[WHAT TO WORK ON]: Go through the records below and return each line that has "crownX" in it.
### DATASET CONTENT
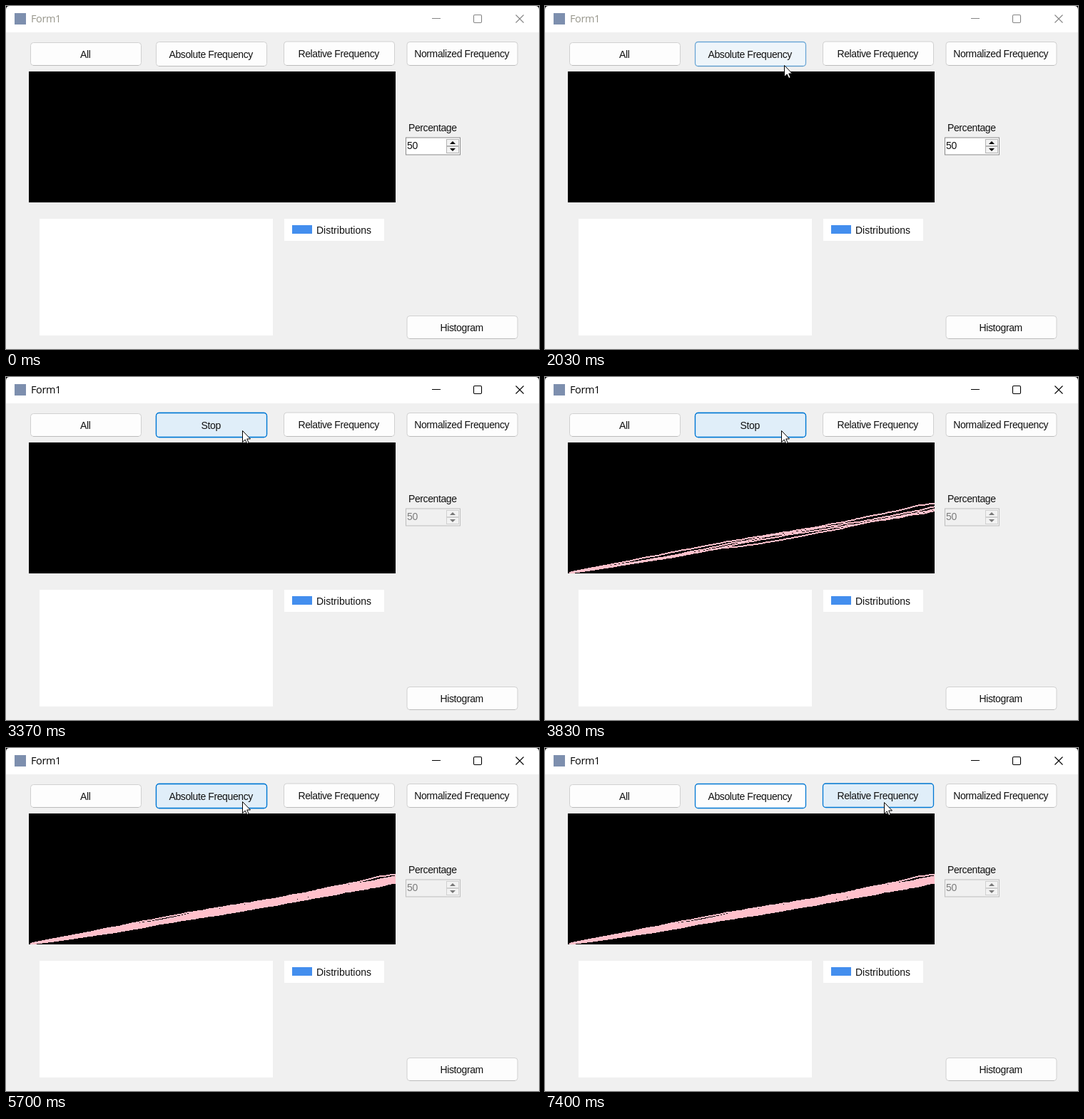
Animation of 747 by 482 pixels, one loop 7.99 s. Source, as an HTML page with a canvas:

```html
<!DOCTYPE html>
<html lang="en">
<head>
<meta charset="utf-8">
<title>Form1</title>
<style>
  html, body { margin: 0; width: 100%; height: 100%; overflow: hidden; background: #f0f0f0; }
  #stage { position: relative; width: 747px; height: 482px; overflow: hidden; }
  #stage > * { position: absolute; left: 0; top: 0; }
  #stage > canvas { left: 32px; top: 92px; }
  text { font: 14px "Liberation Sans", Arial, sans-serif; letter-spacing: -.4px; fill: #111; }
  .title { font: 14.5px "Open Sans", "Noto Sans", sans-serif; fill: #96958a; }
  .controls { fill: none; stroke: #858585; stroke-width: 1.1; }
  .active .title { fill: #000; }
  .active .controls { stroke: #000; }
  .box { fill: #fff; stroke: #8a8a8a; }
  .spin { fill: #f2f2f2; stroke: #b4b4b4; }
  .running .box { fill: #f0f0f0; stroke: #bdbdbd; }
  .running .num { fill: #7c7c7c; }
  .running .arrow { fill: #777; }
  .running .spin { stroke: #d0d0d0; }
  .legend { letter-spacing: 0; }
</style>
</head>
<body>
<div id="stage">
  <svg id="form" width="747" height="482">
    <rect width="747" height="482" fill="#f0f0f0"/>
    <rect width="747" height="37" fill="#fff"/>
    <path d="M0 0h5q-5 0-5 5zM747 0h-5q5 0 5 5z"/>
    <rect x="12" y="10" width="16" height="16" fill="#7d8fae"/>
    <text class="title" x="35" y="23">Form1</text>
    <g class="controls">
      <path d="M597 17.5h12M714.5 12.5l11 11m0-11l-11 11"/>
      <rect x="655.5" y="12.5" width="11" height="11" rx="1.5"/>
    </g>
    <rect x="47" y="299" width="327" height="164" fill="#fff"/>
    <rect x="390" y="299" width="140" height="31" fill="#fff"/>
    <rect x="401" y="308" width="28" height="12" fill="#438eee"/>
    <text class="legend" x="435" y="319.5">Distributions</text>
    <text x="564" y="176">Percentage</text>
    <rect class="box" x="560.5" y="185" width="76" height="24"/>
    <text class="num" x="562" y="201">50</text>
    <rect class="spin" x="617.5" y="187.5" width="17" height="9"/>
    <rect class="spin" x="617.5" y="197.5" width="17" height="9"/>
    <path class="arrow" d="M622 194h8l-4-4zM622 200h8l-4 4z"/>
    <g id="buttons"></g>
  </svg>
  <canvas id="plot" width="514" height="184"></canvas>
  <svg width="747" height="482">
    <circle id="click" cx="331" cy="75" fill="#fbf43c" fill-opacity=".72"/>
    <path id="cursor" d="M.5 .5V16.5L4.2 13L6.8 18.6L9.2 17.5L6.7 12H11.5Z" fill="#fff" stroke="#000"/>
  </svg>
</div>
<script>
const LOOP = 7990, STEP = 70;
const CLICK = 3170, ACTIVE = CLICK + STEP, RUN = CLICK + 2 * STEP, DONE = 5700;
const FIRST_PATH = 3450, PATH_GAP = 100, PATHS = 22;
const W = 514, H = 184, BUTTON_W = 156;
const $ = id => document.getElementById(id);

function svg(parent, tag, attrs) {
  const el = document.createElementNS("http://www.w3.org/2000/svg", tag);
  for (const k in attrs) el.setAttribute(k, attrs[k]);
  return parent.appendChild(el);
}

function button(label, x, y, h) {
  const size = { x: x + .5, y: y + .5, width: BUTTON_W - 1, height: h - 1, rx: 4 };
  const blue = { ...size, stroke: "#0078d4", "stroke-width": 1.3, opacity: 0 };
  const g = svg($("buttons"), "g", {});
  svg(g, "rect", { ...size, fill: "#fdfdfd", stroke: "#d0d0d0" });
  svg(g, "path", { d: `M${x + 4} ${y + h - .5}h${BUTTON_W - 8}`, stroke: "#bcbcbc" });
  const focus = svg(g, "rect", { ...blue, fill: "#fdfdfd" });
  const hover = svg(g, "rect", { ...blue, fill: "#e0eef9" });
  const text = svg(g, "text", { x: x + BUTTON_W / 2 - .8, y: y + h / 2 + 5.3, "text-anchor": "middle" });
  text.textContent = label;
  const contains = p => p && p[0] >= x && p[0] <= x + BUTTON_W && p[1] >= y && p[1] <= y + h;
  return { focus, hover, text, contains };
}

const all = button("All", 34, 51, 33);
const absolute = button("Absolute Frequency", 210, 50, 35);
const relative = button("Relative Frequency", 389, 49.5, 34.5);
const normalized = button("Normalized Frequency", 561.5, 50, 34);
const histogram = button("Histogram", 561.5, 435, 33);
const buttons = [all, absolute, relative, normalized, histogram];

// The pointer enters from below, then makes these moves
const entry = [680, 484];
const moves = [
  { start: 460, end: 950, to: [326, 93] },
  { start: 1150, end: 1360, to: [361, 114] },
  { start: 1760, end: 1830, to: [339, 90] },
  { start: 2030, end: 2100, to: [331, 75] },
  { start: 6700, end: 7400, to: [475, 76] }
];

function pointerAt(t) {
  if (t < moves[0].start) return null;
  let pos = entry;
  for (const { start, end, to } of moves) {
    if (t < start) break;
    const done = (Math.floor((t - start) / STEP) + 1) * STEP;
    const p = Math.min(1, done / (end - start + STEP));
    const e = p * p * (3 - 2 * p);
    pos = pos.map((v, i) => v + (to[i] - v) * e);
  }
  return pos;
}

let seed = 11;
function random() {
  seed = (seed * 1664525 + 1013904223) >>> 0;
  return seed / 4294967296;
}

// A rising count that never falls; paths fan out like a random walk
function makePath(_, i) {
  const lane = i ? .2 + .8 * (i * .618 % 1) : 0;
  const phase = random() * 2 * Math.PI;
  let jitter = 0, y = H;
  return Array.from({ length: W }, (_, x) => {
    const u = x / W;
    if (x % 4 === 0) jitter = jitter * .85 + random() - .5;
    const middle = 182.5 - 92 * u + 1.5 * Math.sin(Math.PI * u);
    const wave = 1.6 * Math.sin(Math.PI * u) * Math.sin(phase + 9 * u);
    const offset = (2 * lane - 1) * 6 * Math.sqrt(u);
    return y = Math.min(y, middle + offset + wave + jitter * Math.sqrt(u));
  });
}

const paths = Array.from({ length: PATHS }, makePath);
const ctx = $("plot").getContext("2d");
let drawn = -1;

function drawPlot(count) {
  if (count === drawn) return;
  drawn = count;
  ctx.fillStyle = "#000";
  ctx.fillRect(0, 0, W, H);
  ctx.fillStyle = "#ffc0cb";
  for (const ys of paths.slice(0, count)) {
    ys.forEach((y, x) => x > 1 && ctx.fillRect(x, Math.round(y), 1, 2));
  }
}

function render(t) {
  const running = t >= RUN;
  $("form").setAttribute("class", (t >= ACTIVE ? "active " : "") + (running ? "running" : ""));
  absolute.text.textContent = running && t < DONE ? "Stop" : "Absolute Frequency";
  absolute.focus.setAttribute("opacity", t >= CLICK ? 1 : 0);

  // Hover colour fades over two steps
  const now = pointerAt(t), before = pointerAt(t - STEP);
  for (const b of buttons) b.hover.setAttribute("opacity", (b.contains(now) + b.contains(before)) / 2);

  const clicking = t >= CLICK && t < RUN;
  $("click").setAttribute("r", clicking ? 15 - 4 * Math.floor((t - CLICK) / STEP) : 0);
  $("cursor").setAttribute("visibility", now ? "visible" : "hidden");
  if (now) $("cursor").setAttribute("transform", `translate(${now.map(Math.round)})`);
  drawPlot(Math.max(0, Math.min(PATHS, Math.floor((t - FIRST_PATH) / PATH_GAP) + 1)));
}

const began = performance.now();
function tick() {
  render((performance.now() - began) % LOOP);
  requestAnimationFrame(tick);
}
tick();
</script>
</body>
</html>
```
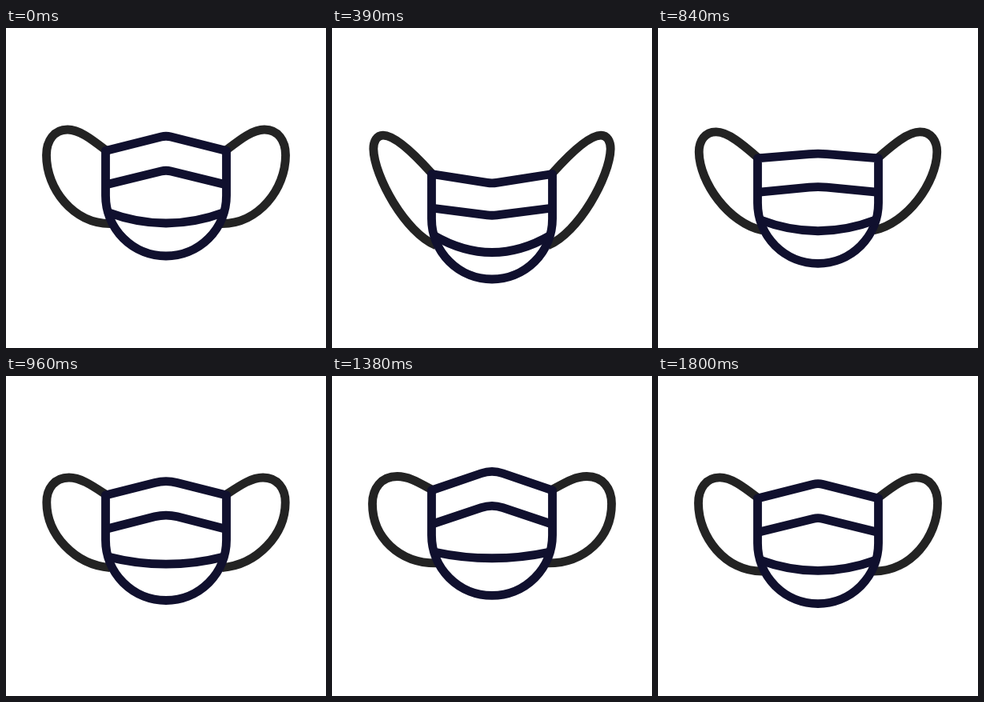
Recreate the animation shown at these times as an HTML page with a canvas. Size 400 by 400 pixels, loop 1830 ms.

```html
<!DOCTYPE html>
<html lang="en">
<head>
<meta charset="utf-8">
<title>Face mask</title>
<style>
  html, body { margin: 0; width: 100%; height: 100%; overflow: hidden; background: #fff; }
  canvas { display: block; width: 400px; height: 400px; }
</style>
</head>
<body>
<canvas id="stage" width="400" height="400"></canvas>
<script>
const ctx = document.getElementById('stage').getContext('2d');
const LOOP = 1830, STEP = 30;
const MID = 200, HALF = 75.5;

// top: corner height, fold: tip offset, round: tip rounding, sag: seam depth,
// crownX/crownY: highest strap point, sideY: outermost strap point, lean: strap slant.
const rest = { top: 153.5, fold: -19, round: 6, sag: 13.5, crownX: 77, crownY: 127, sideY: 159, lean: 0 };
const down = { top: 186.5, fold: 16, round: 6, sag: 22, crownX: 62, crownY: 135, sideY: 150, lean: 1 };
const up = { top: 139.5, fold: -28, round: 16, sag: 6, crownX: 83, crownY: 125, sideY: 160, lean: 0 };

// m0 and m1 are the speeds at the start and end of a phase.
const phases = [
  { from: rest, to: down, start: 0, end: 551, m0: 1.41, m1: 0 },
  { from: down, to: up, start: 551, end: 1126, m0: 0, m1: 0 },
  { from: up, to: rest, start: 1126, end: LOOP, m0: 0, m1: 0.62 }
];

const mix = (a, b, p) => a + (b - a) * p;

function ease(s, m0, m1) {
  const s2 = s * s, s3 = s2 * s;
  return 3 * s2 - 2 * s3 + m0 * (s3 - 2 * s2 + s) + m1 * (s3 - s2);
}

function poseAt(t) {
  const { from, to, start, end, m0, m1 } = phases.find(ph => t < ph.end);
  const p = ease((t - start) / (end - start), m0, m1);
  const pose = {};
  for (const key in from) pose[key] = mix(from[key], to[key], p);
  return pose;
}

// Strap from the upper corner over the crown, round the side and back under the mask.
function strap({ top, crownX, crownY, sideY, lean }, flip) {
  const rootX = MID - HALF, rootY = top - 1;
  const sideX = 50.5 + 1.5 * lean;
  const tailX = 130, tailY = top + 91 - 2 * lean;
  ctx.save();
  if (flip) {
    ctx.translate(2 * MID, 0);
    ctx.scale(-1, 1);
  }
  ctx.beginPath();
  ctx.moveTo(rootX, rootY);
  ctx.bezierCurveTo(mix(rootX, crownX, 0.35), mix(rootY, crownY, 0.5),
                    crownX + 15, crownY, crownX, crownY);
  ctx.bezierCurveTo(mix(crownX, sideX, 0.65), crownY,
                    sideX, mix(sideY, crownY, 0.56), sideX, sideY);
  ctx.bezierCurveTo(sideX + lean, sideY + 42 - 8 * lean,
                    tailX - 46 + 9 * lean, tailY - 18 * lean, tailX, tailY);
  ctx.stroke();
  ctx.restore();
}

// Chevron from the left edge to the right edge with a rounded tip.
function chevron(y, rise, round) {
  const near = y + rise * (1 - round / HALF);
  ctx.lineTo(MID - HALF, y);
  ctx.lineTo(MID - round, near);
  ctx.quadraticCurveTo(MID, y + rise, MID + round, near);
  ctx.lineTo(MID + HALF, y);
}

function draw(t) {
  const pose = poseAt(t);
  const { top, fold, round, sag, lean } = pose;
  ctx.fillStyle = '#fff';
  ctx.fillRect(0, 0, 400, 400);
  ctx.lineWidth = 10.8;
  ctx.lineJoin = 'round';

  ctx.strokeStyle = '#232323';
  strap(pose, false);
  strap(pose, true);

  ctx.strokeStyle = '#10102e';
  ctx.beginPath();
  chevron(top, fold, round);
  ctx.arc(MID, top + 56, HALF, 0, Math.PI);
  ctx.closePath();
  ctx.stroke();

  ctx.beginPath();
  chevron(top + 42.5, fold + 0.5 - 3 * lean, round);
  ctx.stroke();

  const seam = top + 77;
  ctx.beginPath();
  ctx.moveTo(MID - 72.5, seam);
  ctx.quadraticCurveTo(MID, seam + 2 * sag, MID + 72.5, seam);
  ctx.stroke();
}

const begin = performance.now();
function tick() {
  const t = (performance.now() - begin) % LOOP;
  draw(Math.floor(t / STEP) * STEP);
  requestAnimationFrame(tick);
}
tick();
</script>
</body>
</html>
```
######
[RESPONSE FOR THIS EXERCISE]:
// crownX/crownY: highest strap point, sideY: outermost strap point, lean: strap slant.
const rest = { top: 153.5, fold: -19, round: 6, sag: 13.5, crownX: 77, crownY: 127, sideY: 159, lean: 0 };
const down = { top: 186.5, fold: 16, round: 6, sag: 22, crownX: 62, crownY: 135, sideY: 150, lean: 1 };
const up = { top: 139.5, fold: -28, round: 16, sag: 6, crownX: 83, crownY: 125, sideY: 160, lean: 0 };
function strap({ top, crownX, crownY, sideY, lean }, flip) {
  ctx.bezierCurveTo(mix(rootX, crownX, 0.35), mix(rootY, crownY, 0.5),
                    crownX + 15, crownY, crownX, crownY);
  ctx.bezierCurveTo(mix(crownX, sideX, 0.65), crownY,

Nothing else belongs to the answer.